As a builder, we do everything we can to make the master bedroom a retreat area, without adding much expense. When the pressures of life have come down on Mom and Dad on a given day, it can be quite refreshing to be able to “get away.” I will provide some of the features/finishes that we create to make the master bedroom suite a worthy getaway.
To make the master bedroom feel roomy, we recommend constructing a cathedral or tray ceiling. We make the sides of the tray ceiling flat, so that we can add crown molding trim and place rope lighting behind it, to give a warm and pleasant feel. From that point, we angle the tray up to give it an elegant feel. In our current model home, we painted the walls of the room and the flat part of the ceiling a green color, leaving the tray ceiling in white. This allows the room to feel “tall” and open.

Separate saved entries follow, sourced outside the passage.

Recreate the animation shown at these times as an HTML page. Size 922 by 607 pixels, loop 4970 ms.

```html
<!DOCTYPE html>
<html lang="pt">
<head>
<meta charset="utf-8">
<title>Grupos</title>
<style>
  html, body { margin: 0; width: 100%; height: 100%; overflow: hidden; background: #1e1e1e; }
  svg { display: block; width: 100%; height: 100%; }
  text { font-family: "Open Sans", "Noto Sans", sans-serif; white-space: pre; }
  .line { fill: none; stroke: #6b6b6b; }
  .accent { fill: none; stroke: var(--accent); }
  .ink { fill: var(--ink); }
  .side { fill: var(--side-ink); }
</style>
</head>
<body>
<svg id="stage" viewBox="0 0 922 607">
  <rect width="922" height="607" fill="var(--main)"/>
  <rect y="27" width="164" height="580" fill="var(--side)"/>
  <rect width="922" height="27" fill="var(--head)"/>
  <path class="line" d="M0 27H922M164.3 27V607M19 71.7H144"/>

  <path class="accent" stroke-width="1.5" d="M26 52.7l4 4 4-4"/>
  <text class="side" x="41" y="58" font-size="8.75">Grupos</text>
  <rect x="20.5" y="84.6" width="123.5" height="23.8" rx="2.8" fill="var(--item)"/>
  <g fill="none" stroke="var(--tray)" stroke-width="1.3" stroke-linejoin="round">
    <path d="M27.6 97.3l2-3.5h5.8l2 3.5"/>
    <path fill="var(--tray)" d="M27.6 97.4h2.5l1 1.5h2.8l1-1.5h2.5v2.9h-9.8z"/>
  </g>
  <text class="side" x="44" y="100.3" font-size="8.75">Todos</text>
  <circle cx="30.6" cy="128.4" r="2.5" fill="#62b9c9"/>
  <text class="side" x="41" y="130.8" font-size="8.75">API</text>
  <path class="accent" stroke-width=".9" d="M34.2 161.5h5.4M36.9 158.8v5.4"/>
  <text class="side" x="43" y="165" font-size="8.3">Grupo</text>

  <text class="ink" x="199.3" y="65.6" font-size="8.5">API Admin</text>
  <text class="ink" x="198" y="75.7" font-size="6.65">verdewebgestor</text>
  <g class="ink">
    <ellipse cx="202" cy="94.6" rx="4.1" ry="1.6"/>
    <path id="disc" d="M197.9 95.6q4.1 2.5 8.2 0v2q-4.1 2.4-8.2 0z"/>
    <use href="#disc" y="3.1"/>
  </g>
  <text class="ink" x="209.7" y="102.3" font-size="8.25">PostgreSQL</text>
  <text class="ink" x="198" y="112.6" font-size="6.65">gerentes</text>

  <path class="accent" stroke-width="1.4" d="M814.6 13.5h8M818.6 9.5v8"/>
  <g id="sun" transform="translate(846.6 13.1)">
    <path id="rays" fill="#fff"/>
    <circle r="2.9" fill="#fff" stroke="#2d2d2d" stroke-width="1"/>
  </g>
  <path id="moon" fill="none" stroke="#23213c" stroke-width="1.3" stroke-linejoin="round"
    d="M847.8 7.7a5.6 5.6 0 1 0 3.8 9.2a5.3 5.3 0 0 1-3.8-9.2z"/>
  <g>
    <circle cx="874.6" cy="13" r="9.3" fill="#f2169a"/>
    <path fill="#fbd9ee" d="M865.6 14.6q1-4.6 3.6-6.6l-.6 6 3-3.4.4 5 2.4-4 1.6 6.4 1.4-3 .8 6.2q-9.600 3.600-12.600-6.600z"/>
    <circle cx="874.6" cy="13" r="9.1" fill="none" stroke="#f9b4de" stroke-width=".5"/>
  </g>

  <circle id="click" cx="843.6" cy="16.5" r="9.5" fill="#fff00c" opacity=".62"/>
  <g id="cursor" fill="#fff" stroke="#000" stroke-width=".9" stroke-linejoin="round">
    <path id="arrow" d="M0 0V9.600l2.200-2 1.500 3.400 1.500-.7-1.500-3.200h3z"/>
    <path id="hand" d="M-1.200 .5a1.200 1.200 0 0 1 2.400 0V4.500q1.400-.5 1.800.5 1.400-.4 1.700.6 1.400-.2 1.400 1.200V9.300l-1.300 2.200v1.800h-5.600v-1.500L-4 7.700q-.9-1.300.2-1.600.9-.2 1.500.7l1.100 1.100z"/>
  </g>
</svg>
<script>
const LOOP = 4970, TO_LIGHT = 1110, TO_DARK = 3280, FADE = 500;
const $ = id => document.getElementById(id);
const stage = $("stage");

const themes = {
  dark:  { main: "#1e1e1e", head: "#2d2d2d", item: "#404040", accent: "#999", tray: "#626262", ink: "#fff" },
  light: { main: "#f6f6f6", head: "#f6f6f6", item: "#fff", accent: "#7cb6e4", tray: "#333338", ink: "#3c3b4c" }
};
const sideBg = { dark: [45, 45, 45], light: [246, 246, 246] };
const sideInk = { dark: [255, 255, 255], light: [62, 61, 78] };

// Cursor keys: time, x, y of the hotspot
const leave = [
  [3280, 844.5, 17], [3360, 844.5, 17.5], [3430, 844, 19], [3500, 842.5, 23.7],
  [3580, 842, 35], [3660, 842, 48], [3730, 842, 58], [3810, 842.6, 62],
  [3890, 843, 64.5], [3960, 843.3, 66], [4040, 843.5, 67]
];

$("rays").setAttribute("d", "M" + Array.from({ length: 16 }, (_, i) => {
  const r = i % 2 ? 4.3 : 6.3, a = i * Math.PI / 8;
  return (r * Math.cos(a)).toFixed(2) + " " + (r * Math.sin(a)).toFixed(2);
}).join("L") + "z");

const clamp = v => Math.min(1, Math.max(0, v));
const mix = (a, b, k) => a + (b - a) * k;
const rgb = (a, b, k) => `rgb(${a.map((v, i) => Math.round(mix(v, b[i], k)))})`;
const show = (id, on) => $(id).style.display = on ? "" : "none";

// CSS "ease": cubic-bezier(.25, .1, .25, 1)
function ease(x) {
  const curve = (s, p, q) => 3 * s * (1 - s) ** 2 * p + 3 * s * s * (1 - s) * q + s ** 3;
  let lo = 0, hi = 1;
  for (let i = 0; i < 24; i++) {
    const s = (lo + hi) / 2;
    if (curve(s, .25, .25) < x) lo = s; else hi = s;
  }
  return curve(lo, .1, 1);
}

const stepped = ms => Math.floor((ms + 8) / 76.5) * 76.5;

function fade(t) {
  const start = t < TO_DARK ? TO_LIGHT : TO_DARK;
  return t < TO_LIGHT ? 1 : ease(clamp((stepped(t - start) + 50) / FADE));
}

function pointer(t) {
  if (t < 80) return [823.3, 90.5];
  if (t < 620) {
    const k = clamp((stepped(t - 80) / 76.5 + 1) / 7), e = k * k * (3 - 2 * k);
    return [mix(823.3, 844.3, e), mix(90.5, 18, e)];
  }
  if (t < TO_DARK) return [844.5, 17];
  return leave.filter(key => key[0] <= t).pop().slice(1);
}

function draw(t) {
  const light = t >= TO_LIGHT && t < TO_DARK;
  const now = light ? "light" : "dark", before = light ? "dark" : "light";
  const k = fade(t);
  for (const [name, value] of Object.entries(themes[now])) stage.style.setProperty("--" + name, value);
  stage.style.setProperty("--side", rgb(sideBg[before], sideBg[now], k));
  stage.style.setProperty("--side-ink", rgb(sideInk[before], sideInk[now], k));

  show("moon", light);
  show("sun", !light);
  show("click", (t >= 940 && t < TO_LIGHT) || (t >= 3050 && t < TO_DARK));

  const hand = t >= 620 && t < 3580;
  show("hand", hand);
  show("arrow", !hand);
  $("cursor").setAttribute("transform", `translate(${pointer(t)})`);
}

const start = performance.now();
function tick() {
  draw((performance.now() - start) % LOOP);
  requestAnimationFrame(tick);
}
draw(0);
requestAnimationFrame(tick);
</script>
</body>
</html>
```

Lighting, air circulation, and television location are all considerations when designing the master suite. As a standard feature, we always wire all of our bedrooms with an option for a fan light. Most customers install a decorative fan light, centered in the tray area of the ceiling. To add to the comfort of the master suite, we take time selecting a television location, and occasionally set-up the room for a nice sound system. We often place the television opposite the master bed on the wall, to enjoy watching a movie away from everyone. We recommend installing wall switches on either side of the master bed, so that lamps can easily be switched off. My wife said that if she built her dream master suite, she would install a fireplace, for that warm, romantic feel.

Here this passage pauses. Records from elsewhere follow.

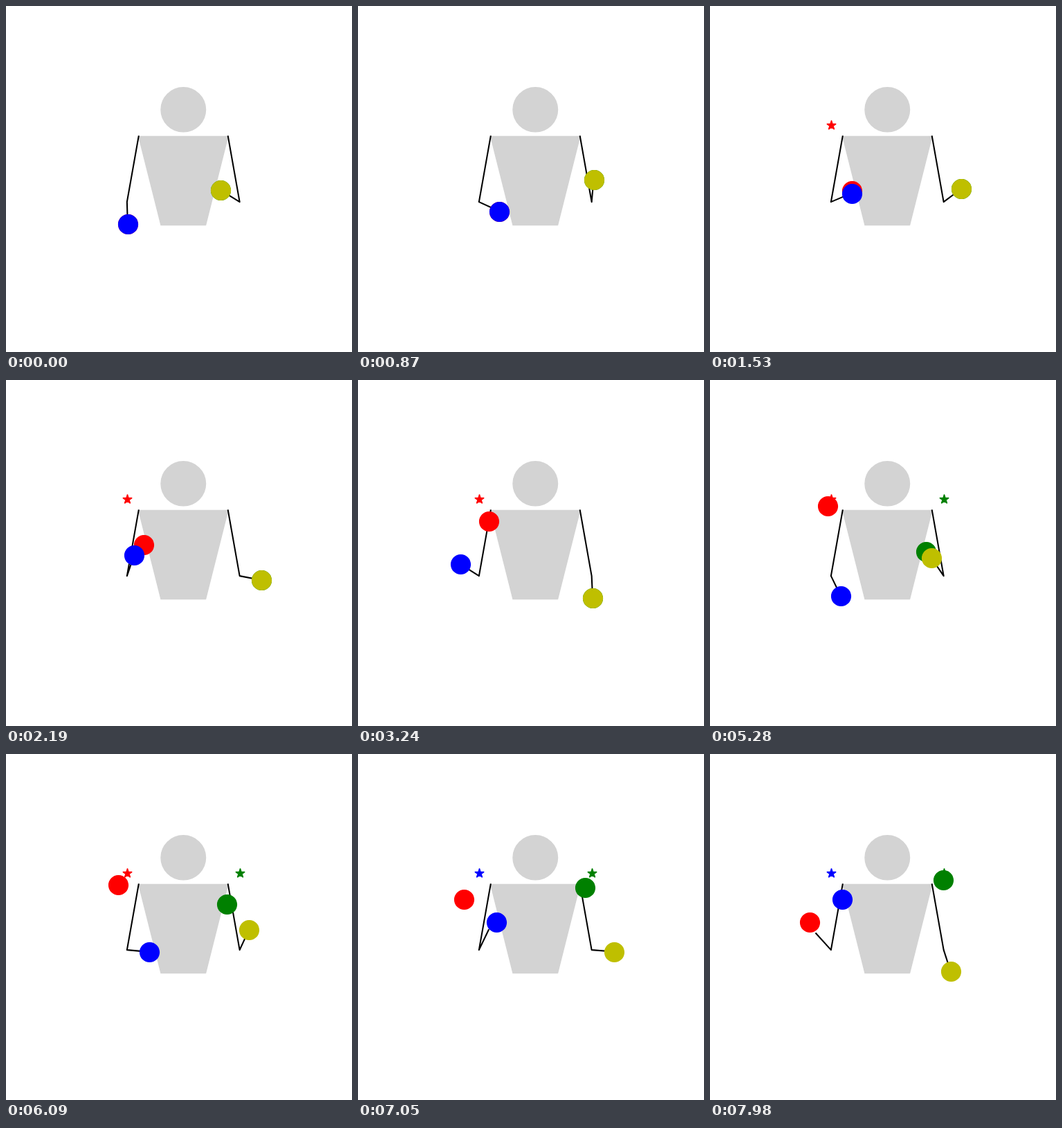
An HTML page with a canvas that plays this animation: 500x500 px, repeating every 8 s.

```html
<!DOCTYPE html>
<html lang="en">
<head>
<meta charset="utf-8">
<title>Juggler</title>
<style>
html, body { margin: 0; width: 100%; height: 100%; overflow: hidden; background: #fff; }
canvas { display: block; }
</style>
</head>
<body>
<canvas id="stage" width="500" height="500"></canvas>
<script>
const ctx = document.getElementById('stage').getContext('2d');
const LOOP = 8000, STEP = 30;
const SPEED = 2 * Math.PI / 4950;             // hand rotation per ms
const CX = 256.25, CY = 252.5, UX = 32.29, UY = 32.08;
const LEFT = -1, RIGHT = 1;
const SHOULDER = [2, 2], ELBOW = [2.521, -0.954];
const PHASE = { [LEFT]: 91.8, [RIGHT]: 211.8 }; // degrees, mirrored for the left

// Listed in painting order
const BALLS = [
  { color: '#f00', side: LEFT, release: 1213 },
  { color: '#008000', side: RIGHT, release: 4540 },
  { color: '#00f', side: LEFT, release: 6205 },
  { color: '#bfbf00', side: RIGHT, release: Infinity }
];

const px = ([x, y], side = RIGHT) => [CX + side * x * UX, CY - y * UY];
const snap = point => point.map(v => Math.round(v) + 0.5);

function handAt(side, t) {
  const a = PHASE[side] * Math.PI / 180 + SPEED * t;
  return px([ELBOW[0] + Math.cos(a), ELBOW[1] - Math.sin(a)], side);
}

function ballAt({ side, release }, t) {
  const flight = t - release;
  if (flight < 0) return handAt(side, t);
  return [
    CX + side * (48.35 + 0.0094 * flight),
    181.2 + 0.705e-5 * (flight - 3812) ** 2
  ];
}

function trace(points) {
  ctx.beginPath();
  points.forEach(p => ctx.lineTo(...p));
}

function paint(color) {
  ctx.fillStyle = ctx.strokeStyle = color;
  ctx.lineWidth = 1.39;
  ctx.fill();
  ctx.stroke();
}

function drawBody() {
  ctx.lineJoin = 'miter';
  ctx.beginPath();
  ctx.ellipse(...px([0, 3.2]), UX, UY, 0, 0, 2 * Math.PI);
  paint('#d3d3d3');
  trace([px([-2, 2]), px([2, 2]), px([1, -2]), px([-1, -2])]);
  ctx.closePath();
  paint('#d3d3d3');
}

function drawArm(side, t) {
  trace([px(SHOULDER, side), px(ELBOW, side), handAt(side, t)]);
  ctx.strokeStyle = '#000';
  ctx.lineWidth = 2.08;
  ctx.lineJoin = 'round';
  ctx.lineCap = 'square';
  ctx.stroke();
}

// The star takes the colour of the latest throw on its side
function drawStar(side, t) {
  const thrown = BALLS.filter(b => b.side === side && b.release <= t).pop();
  if (!thrown) return;
  const [x, y] = snap(px([ELBOW[0], 2.5], side));
  trace(Array.from({ length: 10 }, (_, i) => {
    const r = i % 2 ? 2.65 : 6.94, a = i * Math.PI / 5;
    return [x + r * Math.sin(a), y - r * Math.cos(a)];
  }));
  ctx.closePath();
  ctx.lineJoin = 'bevel';
  paint(thrown.color);
}

function drawBall(ball, t) {
  ctx.beginPath();
  ctx.arc(...snap(ballAt(ball, t)), 13.89, 0, 2 * Math.PI);
  paint(ball.color);
}

function frame(now) {
  const t = Math.floor((now % LOOP) / STEP) * STEP;
  ctx.fillStyle = '#fff';
  ctx.fillRect(0, 0, 500, 500);
  drawBody();
  for (const side of [LEFT, RIGHT]) {
    drawArm(side, t);
    drawStar(side, t);
  }
  BALLS.forEach(ball => drawBall(ball, t));
}

const start = performance.now();
function tick() {
  frame(performance.now() - start);
  requestAnimationFrame(tick);
}
tick();
</script>
</body>
</html>
```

The size of the room is an important factor, especially when considering the size of the actual bed. For those that have a king size bed, a room that is at least 14’ x 17’ is generally pretty important. Our master bedrooms are typically designed with a minimum of those dimensions. Also, we like to design our master suites with sitting rooms alongside the bedroom area. This room can serve as an office, a reading room, a workout room, or even a nursery. A set of glass French doors or a single closing door can separate this room from the bedroom. This room is serviced only through the master and provides that “retreat feel.”
One subtle little thing that we advise people to do is to put a keyed lock on the bedroom door – that goes without explanation – ha ha! Seriously, we try to keep this room separated from the other bedrooms as much as possible in the floor plan, to provide privacy away from the children’s bedrooms. Another effective trick of the trade is to insulate the master suite from the first floor and other rooms around it. If the master shares a wall with the Great Room or Kitchen, insulate the wall and the noise level reduces, substantially.